Emperor Palpatine declares that if Luke cannot be turned to the dark side, he should be killed, thus Palpatine uses Force lightning against Luke. Luke tries to recall his lightsaber to his hand, but is struck before he accomplishes it. Palpatine sends streams of lightning at Luke, and it gets so bad that parts of his clothes catch fire, which Palpatine represses with the force to allow himself to kill Luke 'properly'. The sight of seeing Luke dying causes Vader's heart to melt, thus beginning the touching and dramatic redemption of Anakin Skywalker. Vader finally ceases to exist as Anakin lifts the Emperor off his feet, and despite the deadly Force lightning now surging on Anakin, he drops his former master into a chasm, "killing" the Emperor.

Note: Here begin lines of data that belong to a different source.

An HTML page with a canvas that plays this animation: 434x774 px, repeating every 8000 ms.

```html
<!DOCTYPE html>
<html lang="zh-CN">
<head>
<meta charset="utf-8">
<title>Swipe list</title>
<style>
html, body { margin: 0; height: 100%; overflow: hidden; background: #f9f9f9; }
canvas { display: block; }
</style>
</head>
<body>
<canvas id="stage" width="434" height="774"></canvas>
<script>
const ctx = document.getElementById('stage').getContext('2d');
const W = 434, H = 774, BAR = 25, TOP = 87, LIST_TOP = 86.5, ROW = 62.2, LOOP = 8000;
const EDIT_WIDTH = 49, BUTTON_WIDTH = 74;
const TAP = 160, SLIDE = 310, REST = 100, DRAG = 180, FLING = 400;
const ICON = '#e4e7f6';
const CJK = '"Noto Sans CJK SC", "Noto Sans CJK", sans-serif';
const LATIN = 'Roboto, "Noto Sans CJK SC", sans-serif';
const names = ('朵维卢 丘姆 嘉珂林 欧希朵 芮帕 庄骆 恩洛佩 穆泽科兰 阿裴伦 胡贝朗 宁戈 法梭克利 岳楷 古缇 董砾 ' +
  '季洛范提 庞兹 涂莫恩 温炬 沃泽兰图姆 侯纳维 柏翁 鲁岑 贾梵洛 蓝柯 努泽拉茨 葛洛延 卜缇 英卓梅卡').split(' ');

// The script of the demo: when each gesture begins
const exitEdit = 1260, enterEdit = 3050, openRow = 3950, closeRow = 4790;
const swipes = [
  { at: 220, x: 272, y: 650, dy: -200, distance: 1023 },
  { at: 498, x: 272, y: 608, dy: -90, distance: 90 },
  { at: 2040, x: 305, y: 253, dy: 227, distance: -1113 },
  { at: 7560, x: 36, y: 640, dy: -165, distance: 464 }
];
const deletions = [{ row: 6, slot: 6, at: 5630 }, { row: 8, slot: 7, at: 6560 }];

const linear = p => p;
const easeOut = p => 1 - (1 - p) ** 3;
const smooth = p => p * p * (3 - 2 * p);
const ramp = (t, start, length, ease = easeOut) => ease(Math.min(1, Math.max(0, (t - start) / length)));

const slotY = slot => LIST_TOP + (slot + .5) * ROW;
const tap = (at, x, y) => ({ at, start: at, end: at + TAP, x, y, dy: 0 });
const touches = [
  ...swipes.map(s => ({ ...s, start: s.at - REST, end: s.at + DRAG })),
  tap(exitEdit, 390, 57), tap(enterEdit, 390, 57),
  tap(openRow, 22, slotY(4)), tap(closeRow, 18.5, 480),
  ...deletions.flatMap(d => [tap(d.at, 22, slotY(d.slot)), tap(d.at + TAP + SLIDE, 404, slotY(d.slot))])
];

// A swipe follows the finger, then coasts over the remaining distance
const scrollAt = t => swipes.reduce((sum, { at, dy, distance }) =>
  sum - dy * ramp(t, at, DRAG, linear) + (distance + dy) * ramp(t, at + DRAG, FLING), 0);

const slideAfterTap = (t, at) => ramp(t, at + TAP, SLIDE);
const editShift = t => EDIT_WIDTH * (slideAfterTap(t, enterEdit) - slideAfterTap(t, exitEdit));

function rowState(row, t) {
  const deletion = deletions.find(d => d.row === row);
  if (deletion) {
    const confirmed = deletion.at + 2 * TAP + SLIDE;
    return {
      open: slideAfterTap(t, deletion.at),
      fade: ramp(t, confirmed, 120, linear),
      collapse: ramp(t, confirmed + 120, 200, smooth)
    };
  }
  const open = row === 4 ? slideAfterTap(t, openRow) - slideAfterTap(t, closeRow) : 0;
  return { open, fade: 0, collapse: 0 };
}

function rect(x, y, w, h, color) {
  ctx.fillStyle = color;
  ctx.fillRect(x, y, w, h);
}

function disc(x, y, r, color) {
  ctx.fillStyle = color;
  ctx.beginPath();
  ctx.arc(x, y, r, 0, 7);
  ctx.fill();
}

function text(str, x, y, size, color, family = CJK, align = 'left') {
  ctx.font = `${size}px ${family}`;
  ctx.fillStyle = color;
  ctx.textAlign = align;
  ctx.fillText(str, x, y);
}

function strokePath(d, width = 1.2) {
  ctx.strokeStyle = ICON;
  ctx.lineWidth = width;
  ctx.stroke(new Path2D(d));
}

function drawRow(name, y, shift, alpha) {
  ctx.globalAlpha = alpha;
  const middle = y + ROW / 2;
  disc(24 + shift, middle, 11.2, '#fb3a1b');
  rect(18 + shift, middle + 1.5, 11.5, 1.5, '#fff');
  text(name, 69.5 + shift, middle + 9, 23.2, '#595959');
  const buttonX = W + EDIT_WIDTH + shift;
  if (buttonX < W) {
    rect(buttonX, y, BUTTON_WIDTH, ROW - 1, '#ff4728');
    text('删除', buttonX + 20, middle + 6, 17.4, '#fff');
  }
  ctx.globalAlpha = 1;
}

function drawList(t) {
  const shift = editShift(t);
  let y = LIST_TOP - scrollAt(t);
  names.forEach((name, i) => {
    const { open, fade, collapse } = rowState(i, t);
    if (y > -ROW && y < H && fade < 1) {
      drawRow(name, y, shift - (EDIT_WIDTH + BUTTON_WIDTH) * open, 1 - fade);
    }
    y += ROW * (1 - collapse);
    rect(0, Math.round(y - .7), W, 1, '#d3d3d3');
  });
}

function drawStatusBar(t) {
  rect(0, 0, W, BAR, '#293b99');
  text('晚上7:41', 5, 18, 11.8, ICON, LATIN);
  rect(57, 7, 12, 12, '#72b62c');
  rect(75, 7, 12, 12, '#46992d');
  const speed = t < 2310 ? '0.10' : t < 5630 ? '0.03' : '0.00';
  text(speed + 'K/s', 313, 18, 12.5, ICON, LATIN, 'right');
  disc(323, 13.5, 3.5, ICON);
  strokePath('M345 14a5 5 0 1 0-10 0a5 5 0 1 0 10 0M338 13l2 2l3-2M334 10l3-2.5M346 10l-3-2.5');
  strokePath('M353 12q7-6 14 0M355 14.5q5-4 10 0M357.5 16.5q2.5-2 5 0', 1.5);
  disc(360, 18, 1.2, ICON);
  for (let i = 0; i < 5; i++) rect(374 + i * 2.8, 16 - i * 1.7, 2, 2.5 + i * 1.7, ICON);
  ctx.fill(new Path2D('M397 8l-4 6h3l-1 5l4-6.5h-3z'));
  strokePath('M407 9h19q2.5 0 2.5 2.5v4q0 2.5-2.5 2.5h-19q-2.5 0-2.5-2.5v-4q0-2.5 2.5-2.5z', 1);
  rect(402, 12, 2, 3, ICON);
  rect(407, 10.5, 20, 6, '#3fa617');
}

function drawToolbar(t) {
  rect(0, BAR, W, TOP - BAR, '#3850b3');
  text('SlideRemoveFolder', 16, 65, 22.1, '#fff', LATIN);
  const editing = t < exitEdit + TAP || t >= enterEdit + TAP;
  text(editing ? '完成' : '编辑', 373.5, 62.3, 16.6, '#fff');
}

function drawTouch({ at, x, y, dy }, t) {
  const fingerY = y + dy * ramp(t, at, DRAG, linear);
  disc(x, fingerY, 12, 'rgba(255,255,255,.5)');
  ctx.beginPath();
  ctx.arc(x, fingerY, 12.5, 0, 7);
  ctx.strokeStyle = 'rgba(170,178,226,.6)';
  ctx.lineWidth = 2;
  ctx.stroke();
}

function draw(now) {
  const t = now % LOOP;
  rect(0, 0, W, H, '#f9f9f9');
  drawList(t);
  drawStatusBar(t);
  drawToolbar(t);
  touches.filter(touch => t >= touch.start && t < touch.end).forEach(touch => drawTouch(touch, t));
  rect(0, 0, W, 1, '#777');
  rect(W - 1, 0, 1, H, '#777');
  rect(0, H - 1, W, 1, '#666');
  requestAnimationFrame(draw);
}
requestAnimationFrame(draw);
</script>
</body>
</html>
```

[S1E6] The Master
However, given their lopsided fight, with the Sith Lord overpowering the Jedi, it became clear that a final, more intense rematch was still to come. Lucasfilm delivered that in the Obi-Wan Kenobi finale. Unlike their first bout in Obi-Wan Kenobi, the titular Jedi master was simply more prepared and better equipped during the epic Obi-Wan vs Darth Vader fight in the series finale - but instead of going for the kill, Ob-Wan decided to let his ex-Padawan live for a number of reasons. While this is partly due to how established Star Wars canon dictates that Darth Vader survives the fight, there's also a more profound significance to Obi-Wan's decision to spare the Sith Lord's life. Here's everything viewers need to know about why Obi-Wan didn't just kill Darth Vader when he had the chance.

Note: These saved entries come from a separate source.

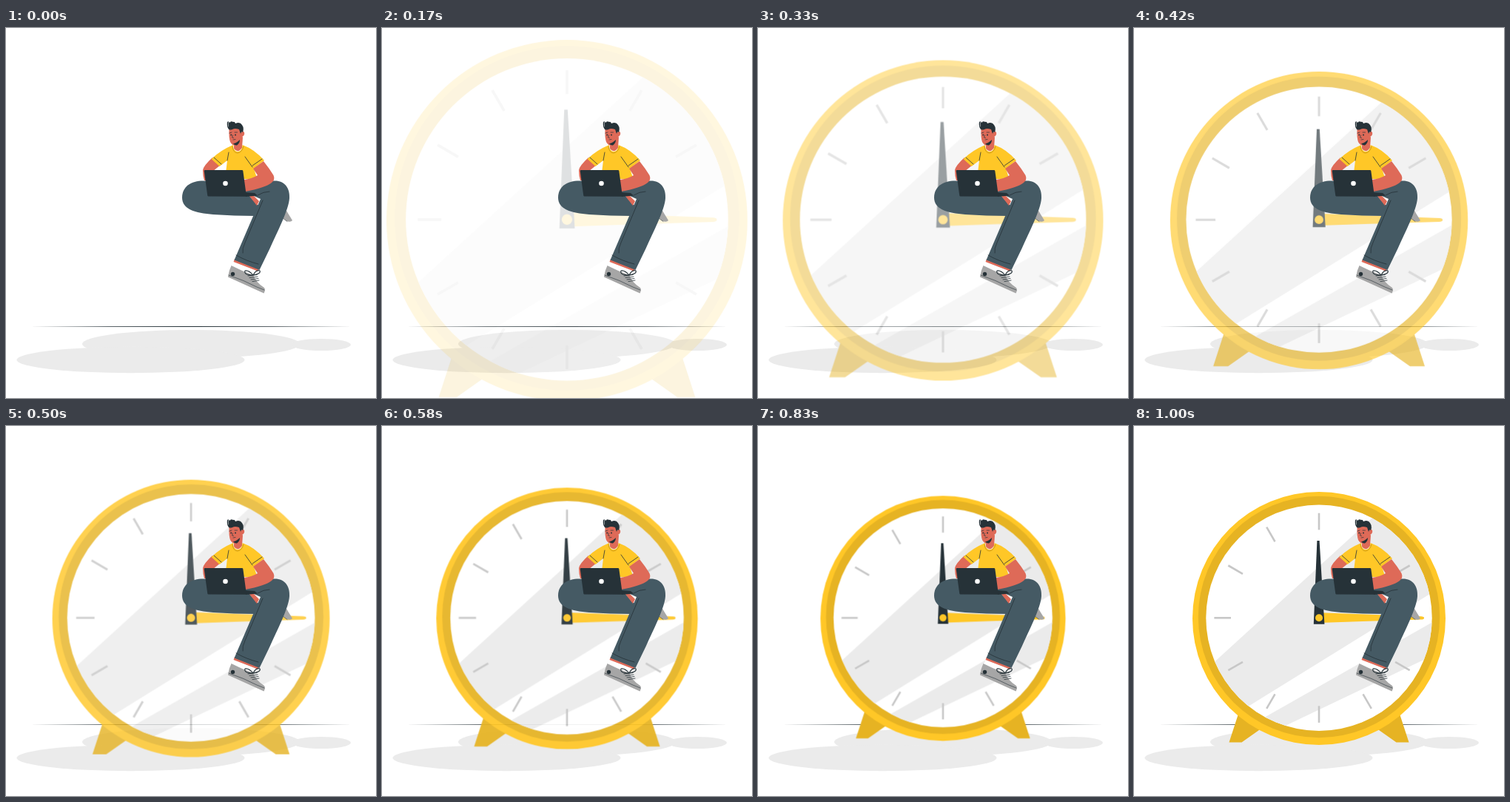
Recreate the animation shown at these times as an HTML page. Size 500x500 px, loop 1040 ms.

```html
<!DOCTYPE html>
<html lang="en">
<head>
<meta charset="utf-8">
<title>Working against the clock</title>
<style>
  html, body { margin: 0; width: 100%; height: 100%; overflow: hidden; background: #fff; }
  svg { display: block; width: 100%; height: 100%; }
  #clock { transform-origin: 250px 260px; opacity: 0; }
  .gold { fill: #ffc727; }
  .ochre { fill: #e6b323; }
  .ink { fill: #263238; }
  .jeans { fill: #455a64; }
  .skin { fill: #de6a58; }
  .pale { fill: #ebebeb; }
  .grey { fill: #a6a6a6; }
  .white { fill: #fff; }
  .line { fill: none; stroke: #263238; stroke-width: .8; stroke-linecap: round; stroke-linejoin: round; }
  #ticks { stroke: #c7c7c7; stroke-width: 2.6; }
</style>
</head>
<body>
<svg viewBox="0 0 500 500">
  <defs>
    <clipPath id="dial"><circle cx="250" cy="259.2" r="152.7"/></clipPath>
  </defs>

  <g id="ground">
    <g class="pale">
      <ellipse cx="250" cy="427" rx="147" ry="19"/>
      <ellipse cx="168.5" cy="448.5" rx="154" ry="17.7"/>
      <ellipse cx="426" cy="428" rx="40" ry="8"/>
    </g>
    <path class="ink" d="M33 403.5Q250 402.5 467 403.5Q250 404.5 33 403.5Z"/>
  </g>

  <g id="clock">
    <path class="ochre" d="M142 386L128.5 427.5H145.5L176 406ZM358 386L371.5 427.5H354.5L324 406Z"/>
    <circle class="gold" cx="250" cy="260" r="171"/>
    <circle class="ochre" cx="250" cy="258" r="163.2"/>
    <circle class="white" cx="250" cy="259.2" r="152.7"/>
    <g class="pale" clip-path="url(#dial)">
      <path d="M333 114L90 336L130 394L420 214.500V100Z"/>
      <path d="M420 255.500L160 403L190 412L420 302.500Z"/>
    </g>
    <g id="ticks"></g>
    <path class="gold" d="M250 252.300L258 252.500L388 257.300Q392 257.500 392 259.400Q392 261.300 388 261.500L309 264L258 265.700H250Z"/>
    <path class="ink" d="M247.400 155H250.600L257.400 267.700H242.800Z"/>
    <circle class="gold" cx="250" cy="259.200" r="5"/>
  </g>

  <g id="worker">
    <!-- folded leg and its shoe -->
    <path class="grey" d="M366 245L379 247L387 260Q385 263 379 261L366 250Z"/>
    <path class="line" d="M374 257L380 261.500" style="stroke-width:.5"/>
    <path class="jeans" d="M275 207C254 204 238 212 238 229C238 245 255 250 280 252Q308 254 338 254L345 240L330 222Z"/>
    <path class="white" d="M327 225L348 221V240L340 239Z"/>
    <path class="skin" d="M328 226L333 225L342 234L339 240Z"/>

    <!-- hanging leg -->
    <path class="white" d="M308 316L337 327L333 332L304 323Z"/>
    <path class="skin" d="M309 312L342 325L340 328.500L307.500 316Z"/>
    <path class="jeans" d="M320 221Q340 211 358 207C375 204 384 215 383 230C382 246 366 277 357 297L342.500 327L308.500 313.500L344 231L335 227Z"/>
    <path class="line" d="M311 307Q325 315 341 319M347 233L323 290Q319 298 320 304M340 226Q348 221 356 221"/>
    <path class="grey" d="M304.500 321Q318 328 334 334Q338 344 349 351Q351 354 348.500 358.500L300 336.500Q301 328 304.500 321Z"/>
    <path class="line" d="M301 334Q322 341 339 350L349 354" style="stroke-width:.6"/>
    <circle class="ink" cx="306.500" cy="332.500" r="2.700"/>
    <path class="line" d="M327 335L339 333.500M329 337.500L340 336M331 340L341 338.500M333 342.500L342 341"/>
    <path class="line" d="M334 334Q321 334 323 328Q328 327 334 334Q338 326 343 328Q345 332 334 334" style="stroke-width:1.100"/>

    <!-- torso and arms -->
    <path class="skin" d="M279 175Q267 186 266 192Q266 200 268 206H276L279 194L290 185Z"/>
    <path class="skin" d="M308 151V163Q313 170 319 162L320 147Z"/>
    <path class="gold" d="M307 158Q290 165 277.500 177L288.500 187L299 179L296 204H339.500L335 190L349 179Q336 164 319.500 158Q319 167 312.500 167Q307 166 307 158Z"/>
    <path class="line" d="M306 160Q307 169 313 169Q319 168 321 160" style="stroke:#c08f13"/>
    <path class="line" d="M281 175L291 184M333 186L346 177M299 179L301 168M333 188L323 174"/>
    <path class="skin" d="M334 190L348 180Q356 190 361.500 199Q364 205 359 209Q350 216 323 221L321 205Q332 204 340 199Z"/>

    <!-- head -->
    <path class="skin" d="M301.500 137Q301 148 303 154Q307 161 313 158Q318 154 319 147Q323 145 322 141Q320 138 318 141L317 134Z"/>
    <path class="ink" d="M307 156Q311 156 316 151Q316 156 312 158.500Q309 159 307 156Z"/>
    <path class="ink" d="M301 137Q298 134 299 127Q301 125 302 128Q304 125 307 127Q309 126 310 129Q316 126 319 131Q322 135 320 141Q318 139 317 143L315 137Q309 135 306 137Q303 138 301 137Z"/>
    <path class="line" d="M302 142L305 141M309 141L312.500 141M306.500 145L305.500 148L307.500 148.500M307 151L310 150.500" style="stroke-width:.7"/>
    <path d="M300.500 127V133" class="line" style="stroke:#fff;stroke-width:.5"/>
    <circle class="ink" cx="304.300" cy="144.500" r="1"/>
    <circle class="ink" cx="310" cy="144.500" r="1"/>

    <!-- laptop -->
    <path class="ink" d="M322 222L336 223L340 226.500L324 228Z"/>
    <path class="ink" d="M269 192H319Q320 192 320.300 193L325 227.800L273.500 227.500Q272.500 227.500 272.300 226.500L267.700 193Q267.700 192 269 192Z"/>
    <circle class="white" cx="296.500" cy="210" r="3.300"/>
  </g>
</svg>
<script>
  const LOOP = 1040, FPS = 24, LEAD = 35;
  const clock = document.getElementById('clock');
  const ticks = document.getElementById('ticks');

  for (let i = 0; i < 12; i++) {
    const tick = document.createElementNS('http://www.w3.org/2000/svg', 'path');
    tick.setAttribute('d', 'M250 117.700V140.300');
    tick.setAttribute('transform', `rotate(${i * 30} 250 259.300)`);
    ticks.append(tick);
  }

  // The curve passes its end value, so the clock shrinks too far and settles back.
  const zoom = clock.animate(
    [{ opacity: 0, transform: 'scale(1.5)' }, { opacity: 1, transform: 'scale(1)' }],
    { duration: 1000, easing: 'cubic-bezier(.36, -.01, .5, 1.38)', fill: 'both' }
  );
  zoom.pause();

  // Steps start on whole hundredths of a second.
  const stepStart = k => Math.round(k * 100 / FPS) * 10;

  function draw() {
    const t = performance.now() % LOOP;
    let k = 0;
    while (k < FPS && stepStart(k + 1) <= t) k++;
    zoom.currentTime = Math.min(1000, k * 1000 / FPS + LEAD);
    requestAnimationFrame(draw);
  }
  draw();
</script>
</body>
</html>
```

During the fight, Obi-Wan slashes Darth Vader's helmet, revealing Anakin Skywalker's burned face. This stops Obi-Wan in his tracks as he is overcome with sadness and guilt about what happened to his friend. The Jedi master apologizes for what happened between them, but the Sith Lord insists that his fall to the Dark Side isn't his old master's fault. Racked with remorse, Obi-Wan decides to walk away from the fight. Darth Vader's dark path made it clear to Obi-Wan that it was pointless to appeal to Anakin's humanity - the master has finally accepted the cold truth about what happened to his former apprentice.

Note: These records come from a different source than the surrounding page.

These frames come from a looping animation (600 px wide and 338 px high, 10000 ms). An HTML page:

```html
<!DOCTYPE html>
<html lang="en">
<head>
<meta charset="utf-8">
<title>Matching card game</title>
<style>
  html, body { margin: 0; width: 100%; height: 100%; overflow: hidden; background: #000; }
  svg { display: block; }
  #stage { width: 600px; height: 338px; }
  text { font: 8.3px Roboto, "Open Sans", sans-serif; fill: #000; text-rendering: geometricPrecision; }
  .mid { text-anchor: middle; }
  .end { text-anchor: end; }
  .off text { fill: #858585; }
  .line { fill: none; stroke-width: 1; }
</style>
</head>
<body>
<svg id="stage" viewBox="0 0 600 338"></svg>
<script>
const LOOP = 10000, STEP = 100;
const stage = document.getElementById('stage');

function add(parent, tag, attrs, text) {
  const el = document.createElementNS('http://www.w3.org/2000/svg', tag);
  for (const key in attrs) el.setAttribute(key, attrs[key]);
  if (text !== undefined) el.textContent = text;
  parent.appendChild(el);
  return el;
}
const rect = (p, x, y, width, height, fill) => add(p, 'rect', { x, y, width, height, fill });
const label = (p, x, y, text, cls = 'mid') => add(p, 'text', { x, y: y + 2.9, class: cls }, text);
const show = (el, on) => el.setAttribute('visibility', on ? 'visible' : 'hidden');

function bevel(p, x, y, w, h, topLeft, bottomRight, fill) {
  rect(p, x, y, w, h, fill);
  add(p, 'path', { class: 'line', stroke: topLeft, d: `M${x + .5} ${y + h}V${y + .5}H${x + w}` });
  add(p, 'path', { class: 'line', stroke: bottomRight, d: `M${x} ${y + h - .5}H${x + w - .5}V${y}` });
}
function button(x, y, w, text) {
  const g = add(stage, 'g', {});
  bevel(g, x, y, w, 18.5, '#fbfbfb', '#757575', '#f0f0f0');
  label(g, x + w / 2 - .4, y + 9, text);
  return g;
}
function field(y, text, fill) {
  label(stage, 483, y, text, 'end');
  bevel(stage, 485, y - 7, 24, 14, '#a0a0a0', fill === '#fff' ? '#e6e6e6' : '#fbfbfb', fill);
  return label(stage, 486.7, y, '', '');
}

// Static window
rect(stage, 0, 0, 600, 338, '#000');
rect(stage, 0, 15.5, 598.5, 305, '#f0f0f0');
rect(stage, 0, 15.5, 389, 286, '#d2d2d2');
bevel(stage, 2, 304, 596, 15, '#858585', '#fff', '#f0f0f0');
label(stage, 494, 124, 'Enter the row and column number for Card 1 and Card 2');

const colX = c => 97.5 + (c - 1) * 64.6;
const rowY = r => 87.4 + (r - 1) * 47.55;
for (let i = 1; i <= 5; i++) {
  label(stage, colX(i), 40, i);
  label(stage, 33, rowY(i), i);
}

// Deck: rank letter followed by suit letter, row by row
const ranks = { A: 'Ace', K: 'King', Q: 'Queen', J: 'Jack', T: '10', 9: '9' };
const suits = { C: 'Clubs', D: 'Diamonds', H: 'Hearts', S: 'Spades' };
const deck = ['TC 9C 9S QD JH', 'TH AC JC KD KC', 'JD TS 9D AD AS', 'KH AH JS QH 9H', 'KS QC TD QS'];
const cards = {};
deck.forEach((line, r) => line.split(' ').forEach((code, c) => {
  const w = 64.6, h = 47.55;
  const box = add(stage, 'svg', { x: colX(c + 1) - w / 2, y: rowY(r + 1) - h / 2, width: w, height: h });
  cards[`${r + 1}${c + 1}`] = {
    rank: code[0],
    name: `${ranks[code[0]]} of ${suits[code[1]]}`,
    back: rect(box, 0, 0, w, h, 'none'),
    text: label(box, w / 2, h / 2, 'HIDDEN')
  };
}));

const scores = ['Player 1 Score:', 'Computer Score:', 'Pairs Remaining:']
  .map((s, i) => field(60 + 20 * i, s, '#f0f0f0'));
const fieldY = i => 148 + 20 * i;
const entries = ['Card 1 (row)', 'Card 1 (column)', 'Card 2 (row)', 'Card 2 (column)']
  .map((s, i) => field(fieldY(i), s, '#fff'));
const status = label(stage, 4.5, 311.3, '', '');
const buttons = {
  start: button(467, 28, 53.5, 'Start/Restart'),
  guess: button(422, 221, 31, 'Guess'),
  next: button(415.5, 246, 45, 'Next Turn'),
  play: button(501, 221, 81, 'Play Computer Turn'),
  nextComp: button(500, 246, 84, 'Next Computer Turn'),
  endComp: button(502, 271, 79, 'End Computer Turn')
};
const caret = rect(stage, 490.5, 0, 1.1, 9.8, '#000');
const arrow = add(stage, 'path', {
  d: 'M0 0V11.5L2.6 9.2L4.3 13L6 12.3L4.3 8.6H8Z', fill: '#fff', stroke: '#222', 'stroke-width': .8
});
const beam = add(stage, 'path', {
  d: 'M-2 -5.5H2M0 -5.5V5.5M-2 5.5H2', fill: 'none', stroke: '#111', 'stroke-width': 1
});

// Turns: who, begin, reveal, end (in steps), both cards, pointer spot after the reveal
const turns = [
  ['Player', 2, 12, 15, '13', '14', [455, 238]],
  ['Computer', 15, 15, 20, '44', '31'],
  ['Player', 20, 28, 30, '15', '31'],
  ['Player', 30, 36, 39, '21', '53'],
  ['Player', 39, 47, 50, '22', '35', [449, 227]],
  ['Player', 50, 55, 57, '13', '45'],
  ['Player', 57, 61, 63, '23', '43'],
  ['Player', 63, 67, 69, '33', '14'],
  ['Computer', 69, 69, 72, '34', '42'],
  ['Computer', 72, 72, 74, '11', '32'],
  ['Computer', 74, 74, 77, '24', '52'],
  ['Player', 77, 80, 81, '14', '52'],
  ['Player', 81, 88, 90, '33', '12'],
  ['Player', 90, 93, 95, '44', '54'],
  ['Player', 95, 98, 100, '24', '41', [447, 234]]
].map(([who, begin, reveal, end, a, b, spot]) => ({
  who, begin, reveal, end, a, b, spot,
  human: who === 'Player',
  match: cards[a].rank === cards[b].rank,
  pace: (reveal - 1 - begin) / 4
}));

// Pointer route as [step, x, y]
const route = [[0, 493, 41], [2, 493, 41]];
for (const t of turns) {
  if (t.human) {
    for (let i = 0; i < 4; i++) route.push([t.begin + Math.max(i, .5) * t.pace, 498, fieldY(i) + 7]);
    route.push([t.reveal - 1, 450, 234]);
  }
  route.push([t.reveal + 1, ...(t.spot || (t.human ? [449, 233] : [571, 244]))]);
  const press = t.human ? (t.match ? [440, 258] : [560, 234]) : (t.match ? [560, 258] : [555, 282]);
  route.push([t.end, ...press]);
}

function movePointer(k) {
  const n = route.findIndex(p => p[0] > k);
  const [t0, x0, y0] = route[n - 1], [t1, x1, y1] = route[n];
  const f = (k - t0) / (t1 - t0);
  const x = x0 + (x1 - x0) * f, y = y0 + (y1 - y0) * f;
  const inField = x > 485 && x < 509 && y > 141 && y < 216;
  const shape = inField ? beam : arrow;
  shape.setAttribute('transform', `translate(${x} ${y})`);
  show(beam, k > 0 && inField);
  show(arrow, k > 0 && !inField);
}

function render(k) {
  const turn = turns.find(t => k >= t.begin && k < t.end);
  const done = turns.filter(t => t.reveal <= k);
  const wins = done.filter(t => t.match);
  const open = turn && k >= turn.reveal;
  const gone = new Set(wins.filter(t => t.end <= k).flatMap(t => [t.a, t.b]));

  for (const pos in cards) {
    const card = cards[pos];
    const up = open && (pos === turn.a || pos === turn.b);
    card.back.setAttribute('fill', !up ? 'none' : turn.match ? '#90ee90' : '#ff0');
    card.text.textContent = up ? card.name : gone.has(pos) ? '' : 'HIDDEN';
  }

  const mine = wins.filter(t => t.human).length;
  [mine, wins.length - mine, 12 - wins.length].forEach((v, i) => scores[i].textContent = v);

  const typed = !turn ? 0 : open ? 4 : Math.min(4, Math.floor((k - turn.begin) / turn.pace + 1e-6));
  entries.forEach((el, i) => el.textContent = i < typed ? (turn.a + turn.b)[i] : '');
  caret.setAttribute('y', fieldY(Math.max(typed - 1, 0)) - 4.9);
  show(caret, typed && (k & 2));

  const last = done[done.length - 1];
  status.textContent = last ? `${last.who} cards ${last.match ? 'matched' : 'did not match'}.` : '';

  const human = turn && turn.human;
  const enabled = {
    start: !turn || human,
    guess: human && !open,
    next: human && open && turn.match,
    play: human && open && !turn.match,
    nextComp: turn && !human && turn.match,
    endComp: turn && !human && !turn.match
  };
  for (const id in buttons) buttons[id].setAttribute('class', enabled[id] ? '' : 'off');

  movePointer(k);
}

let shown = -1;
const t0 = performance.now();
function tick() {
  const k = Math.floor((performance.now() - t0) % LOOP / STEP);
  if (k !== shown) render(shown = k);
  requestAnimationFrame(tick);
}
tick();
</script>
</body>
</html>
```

Obi-Wan Kenobi, after all, is still a Jedi master, and his decision to spare Anakin is informed by the threads of the Force, including the political implications of killing Darth Sidious' apprentice. In fact, this also explains why Obi-Wan let Darth Vader slay him in A New Hope. If Obi-Wan killed Darth Vader in A New Hope or years prior in Obi-Wan Kenobi, Sidious would've just handpicked another apprentice with no prior connection to the Jedi and groomed them to reach Anakin's potential. Meanwhile, Vader's spirit could potentially become even more dangerous than his physical form. As new Star Wars shows continue to dig into events that happened before canonical franchise history, it will be interesting to see how else showrunners can work around the known outcomes and their limitations on plot twists. If Obi-Wan Kenobi is any indication, Star Wars will continue to find new and more compelling ways of dealing with established characters and developing genuine surprises amid shared histories. 041b061a72